====== Material to process ======

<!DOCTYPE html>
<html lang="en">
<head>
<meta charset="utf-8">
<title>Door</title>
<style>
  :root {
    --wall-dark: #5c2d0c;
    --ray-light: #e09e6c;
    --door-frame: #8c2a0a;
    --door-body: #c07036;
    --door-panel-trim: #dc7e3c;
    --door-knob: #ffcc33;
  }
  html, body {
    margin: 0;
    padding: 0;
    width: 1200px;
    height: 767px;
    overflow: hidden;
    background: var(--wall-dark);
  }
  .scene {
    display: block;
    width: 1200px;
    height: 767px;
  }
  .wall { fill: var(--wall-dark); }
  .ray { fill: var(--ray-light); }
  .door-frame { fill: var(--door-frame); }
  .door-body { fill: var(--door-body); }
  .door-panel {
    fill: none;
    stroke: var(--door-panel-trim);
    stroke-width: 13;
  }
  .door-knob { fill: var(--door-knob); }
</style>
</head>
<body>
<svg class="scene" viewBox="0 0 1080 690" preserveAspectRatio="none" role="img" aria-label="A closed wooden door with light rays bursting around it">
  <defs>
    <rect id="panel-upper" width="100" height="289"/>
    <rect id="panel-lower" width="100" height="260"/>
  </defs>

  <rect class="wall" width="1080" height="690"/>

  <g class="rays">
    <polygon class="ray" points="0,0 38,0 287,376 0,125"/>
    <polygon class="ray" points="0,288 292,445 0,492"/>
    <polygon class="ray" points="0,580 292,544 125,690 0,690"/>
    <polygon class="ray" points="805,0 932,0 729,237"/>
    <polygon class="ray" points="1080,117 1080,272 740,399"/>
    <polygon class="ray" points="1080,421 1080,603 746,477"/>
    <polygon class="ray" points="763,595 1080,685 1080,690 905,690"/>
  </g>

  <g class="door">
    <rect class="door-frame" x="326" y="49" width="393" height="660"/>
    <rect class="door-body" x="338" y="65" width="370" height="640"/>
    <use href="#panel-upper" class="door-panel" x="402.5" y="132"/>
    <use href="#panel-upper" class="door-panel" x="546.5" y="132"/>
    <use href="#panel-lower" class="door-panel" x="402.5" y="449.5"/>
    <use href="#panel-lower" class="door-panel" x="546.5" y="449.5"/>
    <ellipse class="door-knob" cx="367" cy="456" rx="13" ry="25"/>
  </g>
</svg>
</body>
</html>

======
====== Material to process ======

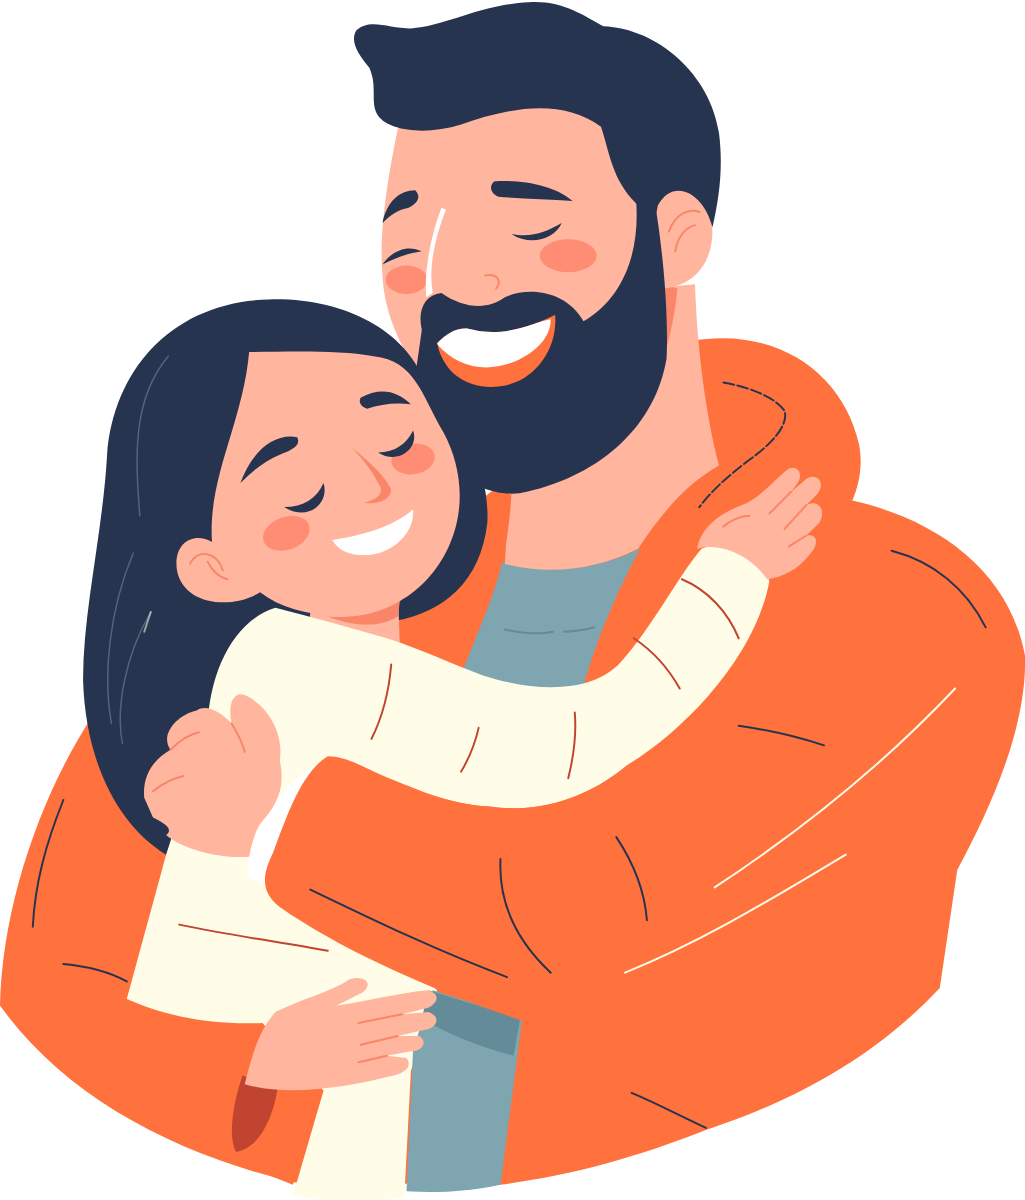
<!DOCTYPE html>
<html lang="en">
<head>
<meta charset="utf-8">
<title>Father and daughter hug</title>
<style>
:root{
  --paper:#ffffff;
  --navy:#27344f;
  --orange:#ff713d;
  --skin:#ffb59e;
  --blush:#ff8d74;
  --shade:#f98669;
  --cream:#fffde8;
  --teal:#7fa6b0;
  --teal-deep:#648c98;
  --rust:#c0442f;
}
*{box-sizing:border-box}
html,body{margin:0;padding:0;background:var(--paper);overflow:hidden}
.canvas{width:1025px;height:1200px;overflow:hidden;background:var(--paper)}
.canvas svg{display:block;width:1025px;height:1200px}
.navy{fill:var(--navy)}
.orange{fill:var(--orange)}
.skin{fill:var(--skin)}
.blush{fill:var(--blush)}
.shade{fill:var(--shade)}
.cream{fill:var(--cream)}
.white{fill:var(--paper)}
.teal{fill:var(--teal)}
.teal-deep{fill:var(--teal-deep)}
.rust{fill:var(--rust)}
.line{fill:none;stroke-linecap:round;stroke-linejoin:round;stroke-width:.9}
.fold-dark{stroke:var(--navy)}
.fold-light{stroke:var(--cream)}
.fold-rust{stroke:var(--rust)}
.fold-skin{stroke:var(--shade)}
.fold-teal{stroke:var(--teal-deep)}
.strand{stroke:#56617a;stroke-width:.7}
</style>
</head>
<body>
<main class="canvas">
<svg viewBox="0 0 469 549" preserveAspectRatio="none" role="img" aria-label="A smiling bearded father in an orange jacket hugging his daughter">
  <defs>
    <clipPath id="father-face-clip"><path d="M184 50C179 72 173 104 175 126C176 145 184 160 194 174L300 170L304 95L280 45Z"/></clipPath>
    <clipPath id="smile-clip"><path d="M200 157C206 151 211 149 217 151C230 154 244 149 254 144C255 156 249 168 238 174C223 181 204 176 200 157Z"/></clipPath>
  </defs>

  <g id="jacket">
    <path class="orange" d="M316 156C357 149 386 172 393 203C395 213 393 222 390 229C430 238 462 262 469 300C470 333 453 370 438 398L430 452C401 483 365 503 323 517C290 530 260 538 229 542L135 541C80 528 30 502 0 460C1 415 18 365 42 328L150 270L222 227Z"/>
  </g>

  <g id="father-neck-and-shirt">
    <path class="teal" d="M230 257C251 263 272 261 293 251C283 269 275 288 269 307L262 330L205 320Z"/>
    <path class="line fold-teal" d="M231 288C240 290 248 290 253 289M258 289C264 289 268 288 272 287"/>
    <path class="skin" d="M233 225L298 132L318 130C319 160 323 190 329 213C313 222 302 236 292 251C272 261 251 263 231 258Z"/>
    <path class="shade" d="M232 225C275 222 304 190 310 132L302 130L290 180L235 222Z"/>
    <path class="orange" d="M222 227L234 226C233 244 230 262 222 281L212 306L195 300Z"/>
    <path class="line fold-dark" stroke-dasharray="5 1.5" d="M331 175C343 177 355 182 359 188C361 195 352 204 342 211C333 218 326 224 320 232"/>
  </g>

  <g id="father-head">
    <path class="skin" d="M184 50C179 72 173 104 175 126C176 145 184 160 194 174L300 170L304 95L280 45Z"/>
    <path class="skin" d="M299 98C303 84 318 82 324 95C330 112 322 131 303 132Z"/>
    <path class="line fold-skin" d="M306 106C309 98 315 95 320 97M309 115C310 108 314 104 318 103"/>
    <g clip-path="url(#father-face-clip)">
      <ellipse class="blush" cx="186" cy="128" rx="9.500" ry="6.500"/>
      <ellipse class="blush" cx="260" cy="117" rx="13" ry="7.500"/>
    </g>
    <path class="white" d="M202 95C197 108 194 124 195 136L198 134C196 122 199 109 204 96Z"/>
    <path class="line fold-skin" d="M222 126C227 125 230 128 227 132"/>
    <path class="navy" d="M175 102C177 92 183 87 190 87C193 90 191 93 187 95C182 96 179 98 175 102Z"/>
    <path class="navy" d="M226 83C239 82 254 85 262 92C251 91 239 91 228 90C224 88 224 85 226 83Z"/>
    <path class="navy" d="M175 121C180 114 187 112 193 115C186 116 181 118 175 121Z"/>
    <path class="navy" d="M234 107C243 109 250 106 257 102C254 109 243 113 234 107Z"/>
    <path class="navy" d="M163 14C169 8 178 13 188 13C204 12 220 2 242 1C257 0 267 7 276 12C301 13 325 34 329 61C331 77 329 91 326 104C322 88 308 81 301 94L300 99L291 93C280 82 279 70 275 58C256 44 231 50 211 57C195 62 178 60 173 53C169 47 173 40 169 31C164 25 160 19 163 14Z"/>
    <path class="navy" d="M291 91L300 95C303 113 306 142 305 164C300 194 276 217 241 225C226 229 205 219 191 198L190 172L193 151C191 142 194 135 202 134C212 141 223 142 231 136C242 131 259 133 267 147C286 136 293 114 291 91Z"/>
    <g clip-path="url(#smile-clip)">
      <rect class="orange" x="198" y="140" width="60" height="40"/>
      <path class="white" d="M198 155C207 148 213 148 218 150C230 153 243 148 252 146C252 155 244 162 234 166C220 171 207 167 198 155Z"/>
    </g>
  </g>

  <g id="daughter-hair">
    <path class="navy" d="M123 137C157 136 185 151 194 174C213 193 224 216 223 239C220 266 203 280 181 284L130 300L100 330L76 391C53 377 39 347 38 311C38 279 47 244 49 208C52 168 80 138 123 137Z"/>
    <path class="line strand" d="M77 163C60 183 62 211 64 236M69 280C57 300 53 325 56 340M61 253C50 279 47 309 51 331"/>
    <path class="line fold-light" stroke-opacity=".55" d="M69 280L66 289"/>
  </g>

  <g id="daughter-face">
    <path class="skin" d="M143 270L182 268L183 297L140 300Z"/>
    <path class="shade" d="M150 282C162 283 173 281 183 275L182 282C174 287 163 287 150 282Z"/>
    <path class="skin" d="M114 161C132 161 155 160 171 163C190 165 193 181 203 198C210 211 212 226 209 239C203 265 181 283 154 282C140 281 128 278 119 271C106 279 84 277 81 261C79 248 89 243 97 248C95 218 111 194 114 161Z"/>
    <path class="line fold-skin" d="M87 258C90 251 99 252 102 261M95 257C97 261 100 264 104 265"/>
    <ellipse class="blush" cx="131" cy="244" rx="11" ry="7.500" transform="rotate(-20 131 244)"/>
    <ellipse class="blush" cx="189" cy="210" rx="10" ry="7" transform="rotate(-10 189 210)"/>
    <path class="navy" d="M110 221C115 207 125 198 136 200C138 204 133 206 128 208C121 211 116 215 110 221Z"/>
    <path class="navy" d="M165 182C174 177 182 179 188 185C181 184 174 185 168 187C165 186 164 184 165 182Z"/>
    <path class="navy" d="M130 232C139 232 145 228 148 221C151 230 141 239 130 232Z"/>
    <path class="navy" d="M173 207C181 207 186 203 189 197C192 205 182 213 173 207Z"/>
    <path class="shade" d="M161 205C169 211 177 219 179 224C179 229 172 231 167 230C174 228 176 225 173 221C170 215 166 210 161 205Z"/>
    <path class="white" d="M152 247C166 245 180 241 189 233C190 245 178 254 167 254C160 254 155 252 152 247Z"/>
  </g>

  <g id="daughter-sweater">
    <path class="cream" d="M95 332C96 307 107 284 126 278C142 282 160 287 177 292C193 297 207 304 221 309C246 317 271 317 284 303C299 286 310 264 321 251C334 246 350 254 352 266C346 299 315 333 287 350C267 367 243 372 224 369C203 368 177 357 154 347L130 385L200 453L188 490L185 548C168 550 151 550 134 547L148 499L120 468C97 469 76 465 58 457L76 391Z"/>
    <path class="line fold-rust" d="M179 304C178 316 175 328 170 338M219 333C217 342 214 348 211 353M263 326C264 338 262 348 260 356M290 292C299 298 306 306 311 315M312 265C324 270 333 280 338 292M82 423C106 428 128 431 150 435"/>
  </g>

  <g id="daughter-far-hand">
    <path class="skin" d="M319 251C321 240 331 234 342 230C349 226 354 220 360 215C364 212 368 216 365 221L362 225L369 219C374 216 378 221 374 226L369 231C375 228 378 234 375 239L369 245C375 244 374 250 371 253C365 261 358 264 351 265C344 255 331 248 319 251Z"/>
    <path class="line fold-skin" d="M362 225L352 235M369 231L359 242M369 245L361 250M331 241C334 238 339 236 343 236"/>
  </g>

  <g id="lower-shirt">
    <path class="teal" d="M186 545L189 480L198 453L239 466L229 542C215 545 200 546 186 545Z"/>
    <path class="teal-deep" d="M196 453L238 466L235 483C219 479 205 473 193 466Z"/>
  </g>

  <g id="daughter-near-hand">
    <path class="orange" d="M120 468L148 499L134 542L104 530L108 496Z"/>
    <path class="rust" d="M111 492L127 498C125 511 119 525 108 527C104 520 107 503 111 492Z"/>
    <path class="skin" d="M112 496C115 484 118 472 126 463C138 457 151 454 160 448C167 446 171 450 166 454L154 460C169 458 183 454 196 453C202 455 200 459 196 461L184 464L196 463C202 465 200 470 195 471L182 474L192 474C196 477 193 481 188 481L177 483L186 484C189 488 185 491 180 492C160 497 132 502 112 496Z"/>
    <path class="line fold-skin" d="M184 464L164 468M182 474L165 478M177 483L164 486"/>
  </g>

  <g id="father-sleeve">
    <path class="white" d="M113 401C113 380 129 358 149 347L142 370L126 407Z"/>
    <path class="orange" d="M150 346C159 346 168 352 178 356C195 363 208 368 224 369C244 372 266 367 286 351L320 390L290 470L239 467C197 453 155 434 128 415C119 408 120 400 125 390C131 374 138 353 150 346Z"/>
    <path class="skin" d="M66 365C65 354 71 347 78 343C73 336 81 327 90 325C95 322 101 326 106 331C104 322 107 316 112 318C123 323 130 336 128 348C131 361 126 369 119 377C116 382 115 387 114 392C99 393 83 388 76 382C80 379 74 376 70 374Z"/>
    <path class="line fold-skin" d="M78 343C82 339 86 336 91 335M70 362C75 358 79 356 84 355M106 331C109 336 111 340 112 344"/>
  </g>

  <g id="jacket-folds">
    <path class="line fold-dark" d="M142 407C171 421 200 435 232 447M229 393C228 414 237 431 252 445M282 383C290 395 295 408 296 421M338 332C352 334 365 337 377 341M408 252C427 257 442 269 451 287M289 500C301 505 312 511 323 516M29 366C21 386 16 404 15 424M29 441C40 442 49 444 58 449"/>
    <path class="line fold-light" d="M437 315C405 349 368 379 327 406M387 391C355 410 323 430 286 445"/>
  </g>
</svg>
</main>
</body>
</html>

======

● Task statement: Using the listing above, return all lines where the word "stroke" occurs.

● Exercise output:
    stroke: var(--door-panel-trim);
    stroke-width: 13;
.line{fill:none;stroke-linecap:round;stroke-linejoin:round;stroke-width:.9}
.fold-dark{stroke:var(--navy)}
.fold-light{stroke:var(--cream)}
.fold-rust{stroke:var(--rust)}
.fold-skin{stroke:var(--shade)}
.fold-teal{stroke:var(--teal-deep)}
.strand{stroke:#56617a;stroke-width:.7}
    <path class="line fold-dark" stroke-dasharray="5 1.5" d="M331 175C343 177 355 182 359 188C361 195 352 204 342 211C333 218 326 224 320 232"/>
    <path class="line fold-light" stroke-opacity=".55" d="M69 280L66 289"/>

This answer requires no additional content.